+++ RECORDS PROVIDED
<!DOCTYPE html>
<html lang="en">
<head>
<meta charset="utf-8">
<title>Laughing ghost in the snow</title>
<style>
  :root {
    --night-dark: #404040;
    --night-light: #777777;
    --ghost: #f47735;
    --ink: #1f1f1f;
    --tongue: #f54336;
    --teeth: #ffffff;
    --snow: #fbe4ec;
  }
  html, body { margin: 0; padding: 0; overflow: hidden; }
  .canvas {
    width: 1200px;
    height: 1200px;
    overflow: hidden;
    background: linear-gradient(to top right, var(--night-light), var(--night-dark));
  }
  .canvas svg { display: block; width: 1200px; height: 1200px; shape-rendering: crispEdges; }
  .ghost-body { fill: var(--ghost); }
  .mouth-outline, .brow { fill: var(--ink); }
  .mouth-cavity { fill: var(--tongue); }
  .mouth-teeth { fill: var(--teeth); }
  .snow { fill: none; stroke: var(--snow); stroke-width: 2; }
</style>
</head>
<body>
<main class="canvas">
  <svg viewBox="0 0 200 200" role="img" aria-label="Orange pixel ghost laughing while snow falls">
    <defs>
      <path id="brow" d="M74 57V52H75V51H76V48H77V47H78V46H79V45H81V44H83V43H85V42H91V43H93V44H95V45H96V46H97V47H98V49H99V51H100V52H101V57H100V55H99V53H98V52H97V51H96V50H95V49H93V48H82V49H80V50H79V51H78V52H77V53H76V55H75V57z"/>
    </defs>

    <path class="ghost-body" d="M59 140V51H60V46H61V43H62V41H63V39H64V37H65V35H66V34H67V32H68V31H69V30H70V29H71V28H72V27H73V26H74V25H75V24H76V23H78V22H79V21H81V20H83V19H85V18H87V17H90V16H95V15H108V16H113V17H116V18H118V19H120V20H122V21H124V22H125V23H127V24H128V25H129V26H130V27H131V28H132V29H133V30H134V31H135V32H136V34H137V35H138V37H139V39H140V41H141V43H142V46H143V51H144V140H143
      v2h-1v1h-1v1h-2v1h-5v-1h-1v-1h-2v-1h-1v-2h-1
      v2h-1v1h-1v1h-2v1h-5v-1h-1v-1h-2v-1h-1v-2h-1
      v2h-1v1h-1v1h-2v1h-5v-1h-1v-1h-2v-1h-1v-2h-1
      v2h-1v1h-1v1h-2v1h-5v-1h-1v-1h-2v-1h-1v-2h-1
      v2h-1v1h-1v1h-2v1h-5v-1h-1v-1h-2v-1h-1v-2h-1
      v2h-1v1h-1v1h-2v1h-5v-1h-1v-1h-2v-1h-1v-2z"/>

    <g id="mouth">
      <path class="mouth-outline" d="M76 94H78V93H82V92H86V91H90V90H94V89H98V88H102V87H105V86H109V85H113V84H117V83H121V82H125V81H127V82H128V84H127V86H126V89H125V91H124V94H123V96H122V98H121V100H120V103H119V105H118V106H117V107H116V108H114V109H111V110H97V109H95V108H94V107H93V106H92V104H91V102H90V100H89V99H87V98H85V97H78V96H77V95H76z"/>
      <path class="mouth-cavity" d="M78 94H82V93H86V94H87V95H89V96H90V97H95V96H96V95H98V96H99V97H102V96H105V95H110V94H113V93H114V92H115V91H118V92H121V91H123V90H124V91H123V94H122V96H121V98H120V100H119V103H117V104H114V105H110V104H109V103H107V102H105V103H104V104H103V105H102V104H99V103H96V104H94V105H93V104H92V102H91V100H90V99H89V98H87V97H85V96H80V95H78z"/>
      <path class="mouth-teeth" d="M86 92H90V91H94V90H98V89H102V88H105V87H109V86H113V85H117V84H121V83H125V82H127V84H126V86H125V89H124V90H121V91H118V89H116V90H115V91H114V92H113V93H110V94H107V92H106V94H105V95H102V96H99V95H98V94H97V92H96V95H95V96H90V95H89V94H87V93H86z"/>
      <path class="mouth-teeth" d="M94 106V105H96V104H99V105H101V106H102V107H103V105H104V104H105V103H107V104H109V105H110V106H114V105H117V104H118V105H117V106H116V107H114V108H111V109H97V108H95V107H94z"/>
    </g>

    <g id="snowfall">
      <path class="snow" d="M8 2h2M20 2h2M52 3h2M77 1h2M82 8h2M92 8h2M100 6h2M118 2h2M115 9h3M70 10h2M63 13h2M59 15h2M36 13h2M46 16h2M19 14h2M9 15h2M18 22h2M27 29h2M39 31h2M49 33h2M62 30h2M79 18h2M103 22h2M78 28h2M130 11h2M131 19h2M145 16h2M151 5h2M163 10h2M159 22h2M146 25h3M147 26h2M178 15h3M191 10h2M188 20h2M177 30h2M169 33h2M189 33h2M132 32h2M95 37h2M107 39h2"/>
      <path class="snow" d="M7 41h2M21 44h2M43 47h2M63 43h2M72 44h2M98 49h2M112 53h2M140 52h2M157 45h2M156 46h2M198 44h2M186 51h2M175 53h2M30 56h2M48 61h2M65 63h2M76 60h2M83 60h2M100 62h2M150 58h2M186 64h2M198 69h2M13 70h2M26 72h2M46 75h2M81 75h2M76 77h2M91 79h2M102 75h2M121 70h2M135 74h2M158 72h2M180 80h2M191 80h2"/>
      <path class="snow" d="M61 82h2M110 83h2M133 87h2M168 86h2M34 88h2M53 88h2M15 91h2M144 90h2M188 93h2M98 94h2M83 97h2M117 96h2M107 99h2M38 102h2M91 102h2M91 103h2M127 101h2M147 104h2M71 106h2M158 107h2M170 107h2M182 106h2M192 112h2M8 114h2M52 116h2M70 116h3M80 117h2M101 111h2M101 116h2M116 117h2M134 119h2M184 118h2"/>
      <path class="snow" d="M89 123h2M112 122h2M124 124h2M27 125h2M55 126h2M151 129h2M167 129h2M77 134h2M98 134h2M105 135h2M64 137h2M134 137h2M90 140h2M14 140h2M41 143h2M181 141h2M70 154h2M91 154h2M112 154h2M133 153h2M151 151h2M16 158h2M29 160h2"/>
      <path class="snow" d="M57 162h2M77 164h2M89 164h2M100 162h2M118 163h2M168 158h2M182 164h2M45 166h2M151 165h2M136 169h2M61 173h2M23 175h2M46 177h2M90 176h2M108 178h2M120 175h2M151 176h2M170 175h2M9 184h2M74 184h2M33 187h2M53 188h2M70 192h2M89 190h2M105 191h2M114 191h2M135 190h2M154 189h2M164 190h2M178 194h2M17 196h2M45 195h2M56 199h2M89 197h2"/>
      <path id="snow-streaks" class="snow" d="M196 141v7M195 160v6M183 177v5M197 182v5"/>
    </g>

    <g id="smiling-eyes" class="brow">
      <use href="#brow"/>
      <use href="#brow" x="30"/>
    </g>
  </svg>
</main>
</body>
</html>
++++++
§ HOW TO COMPLETE THIS TASK: Where a line in the material contains "html", copy that line.

§ ANSWER TO THIS PROBLEM:
<!DOCTYPE html>
<html lang="en">
  html, body { margin: 0; padding: 0; overflow: hidden; }
</html>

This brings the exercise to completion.